For those who volunteer, PTSD symptoms may be hidden behind feelings of shame or depressive symptoms and things can be complicated by the impact of an injury in their volunteer role on their paid employment. They may decide that the best solution is to stop being a volunteer responder.

Watch out for when this decision to stop is driven by avoidance of exposure to trauma reminders. Encourage them to engage in trauma-focused treatment when it’s needed, because we know that untreated PTSD will have a negative impact on life beyond their volunteering role.
Communicating with the organisation
If you are providing a service under a contract, then you should be clear about how and what you communicate with the organisation.

If you are working independently from the organisation, there may be times when you’re asked by your client to contact it, for example, to request an adjustment to their duties. Your client may give consent for you to talk directly with their manager, but you should be cautious about this. It is usually best to share information through the clinical staff working in the occupational health department.

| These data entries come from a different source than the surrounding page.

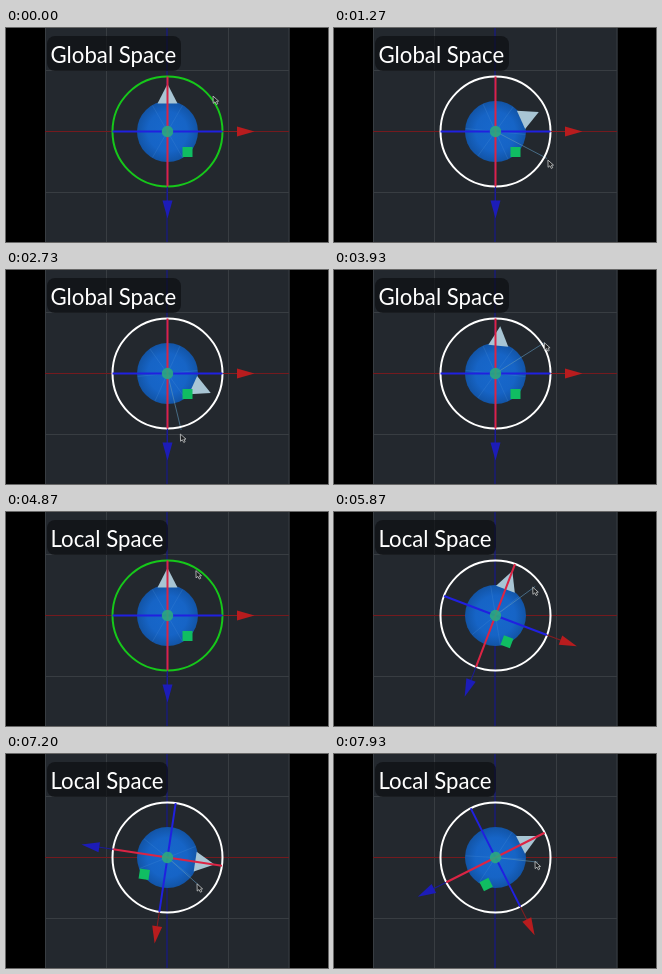
An HTML page that plays this animation: 322 by 214 pixels, repeating every 8 s.

```html
<!DOCTYPE html>
<html lang="en">
<head>
<meta charset="utf-8">
<title>Rotation gizmo</title>
<style>
  html, body { margin: 0; width: 100%; height: 100%; overflow: hidden; background: #000; }
  svg { display: block; width: 322px; height: 214px; }
  text { font: 22.2px Lato, "Open Sans", sans-serif; fill: #fff; }
</style>
</head>
<body>
<svg viewBox="0 0 322 214">
  <defs>
    <radialGradient id="ball">
      <stop offset="0" stop-color="#1768cc"/>
      <stop offset=".65" stop-color="#1664c6"/>
      <stop offset="1" stop-color="#1254a6"/>
    </radialGradient>
  </defs>
  <rect x="39" width="244.5" height="214" fill="#23282e"/>
  <path d="M39.5 0V214M100.5 0V214M222.5 0V214M283 0V214M39 42.5H283M39 164.5H283" stroke="#383d42"/>
  <path d="M39 103.5H283" stroke="#741a1e"/>
  <path d="M161 0V214" stroke="#14149a"/>

  <g transform="translate(161.5 103.5)">
    <circle r="30.5" fill="url(#ball)"/>
    <g id="body">
      <path d="M-15 -26L15 26M-30 0H30M-15 26L15 -26" stroke="#4a8fd8" stroke-width=".7" opacity=".35"/>
      <path d="M0 -47.5L10 -28H-10Z" fill="#a8c5d4"/>
    </g>
    <line id="grab" stroke="#5d93b8" stroke-width=".9" opacity=".7"/>
    <circle id="ring" r="55" fill="none" stroke-width="2"/>
    <g id="gizmo">
      <path d="M55 0H70" stroke="#8a1c20"/>
      <path d="M0 55V70" stroke="#1b1b96"/>
      <path d="M87 0L69.5 -5V5Z" fill="#b81c1e"/>
      <path d="M0 87L-5 69H5Z" fill="#1c1cb8"/>
      <rect x="15" y="15.5" width="10" height="10" fill="#10bd62"/>
      <path d="M-55 0H55" stroke="#2020e0" stroke-width="2"/>
      <path d="M0 -55V55" stroke="#dc2444" stroke-width="2"/>
      <circle r="5.7" fill="#2aa880" opacity=".9"/>
    </g>
  </g>

  <path id="cursor" d="M0 0L.2 7.2L2 5.7L3.4 8.4L4.8 7.6L3.5 5.2L5.6 5Z" fill="#1c1e20" stroke="#c9cccc" stroke-width=".8"/>
  <rect id="plate" x="41" y="8" height="35" rx="8" fill="#0b0d10" opacity=".65"/>
  <text id="label" x="44.5" y="34.5"></text>
</svg>
<script>
const LOOP = 8000, STEP = 1000 / 15;
const el = id => document.getElementById(id);

const progress = (t, from, to) => Math.min(1, Math.max(0, (t - from) / (to - from)));
const easeOut = u => Math.sin(u * Math.PI / 2);
const easeInOut = u => (1 - Math.cos(u * Math.PI)) / 2;
const mix = (a, b, u) => a + (b - a) * u;

// One drag: turn out to the peak, then back towards zero
const swing = (t, start, peak, end, degrees, ease) =>
  degrees * (ease(progress(t, start, peak)) - easeInOut(progress(t, peak, end)));

function polar(degrees, radius) {
  const a = degrees * Math.PI / 180;
  return [radius * Math.sin(a), -radius * Math.cos(a)];
}

function draw(t) {
  const local = t >= 4530;
  const dragging = t >= 130 && t < 4200 || t >= 5390;
  const angle = local
    ? swing(t, 5380, 7000, 9240, 100.5, easeInOut)
    : swing(t, 670, 2380, 4180, 126, easeOut);

  // Between the drags the pointer slides along the ring, later it drifts inwards
  const slide = easeInOut(progress(t, 4200, 4930));
  const lead = mix(53, 33, slide);
  const reach = mix(58, 53, slide) + (local ? -12.5 * easeOut(progress(t, 5400, 6900)) : angle * .04);
  const [x, y] = polar(angle + lead, reach);
  const [gx, gy] = polar(angle + lead - (local ? 0 : 1), local ? reach + 2 : 58);

  el("body").setAttribute("transform", `rotate(${angle})`);
  el("gizmo").setAttribute("transform", `rotate(${local ? angle : 0})`);
  el("cursor").setAttribute("transform", `translate(${160.7 + x} ${103 + y})`);
  el("grab").setAttribute("x2", gx);
  el("grab").setAttribute("y2", gy);
  el("grab").style.visibility = dragging && angle > 0 ? "visible" : "hidden";
  el("ring").setAttribute("stroke", dragging ? "#fff" : "#16c81a");
  el("plate").setAttribute("width", local ? 121 : 134);
  el("label").textContent = local ? "Local Space" : "Global Space";
}

const start = performance.now();
function tick() {
  const t = (performance.now() - start) % LOOP;
  draw(Math.floor(t / STEP + .05) * STEP);
  requestAnimationFrame(tick);
}
tick();
</script>
</body>
</html>
```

Their expertise is in providing medical advice to the service and managers, based on discussions with GPs and other professionals.

If your client is unable to return to work, they may be referred for consideration of ill health retirement. Your letters/reports will be shared with the Doctor (Independently Qualified Medical Practitioner) who makes this assessment.
Can they continue in their role?
Often, yes although they may take a break from their role while they are receiving support/treatment. Continuing in their paid or unpaid role and being with colleagues may be what sustains them through a period of psychological ill health or the thing that completes their recovery.
Leaving their role through ill health
People are likely to feel a range of emotions if they are unable to continue in their role because of ill health. Especially if the injury is psychological. Any relief is likely to be tempered with sadness, disappointment or perhaps shame. Acknowledge the loss of leaving through injury and where possible encourage them to think about how they can celebrate their service with colleagues and family. Help them think about what else they can do to get the sense of civic service and camaraderie that is so important to many responders.

The ill health retirement process

If your client is unable to return to work, they may be referred for consideration of ill health retirement and assessed by a Doctor (Independently Qualified Medical Practitioner). Part of the IQMP’s role is to establish whether:
  • They have had all the recommended / available treatment for their disorder     
  • They are considered to be permanently disabled by their condition and therefore unable to work
  • Their condition is related to their work (an industrial injury)
Bear this in mind when you are providing reports and, where appropriate, address these issues directly.

The ill health retirement process can take several months and is often the source of considerable stress and distress for the individual, especially when it is part of an absence management procedure. Try to help them understand that however personal it feels, the reason the process is so rigorous is to prevent and protect people against unfair dismissal on the grounds of ill health.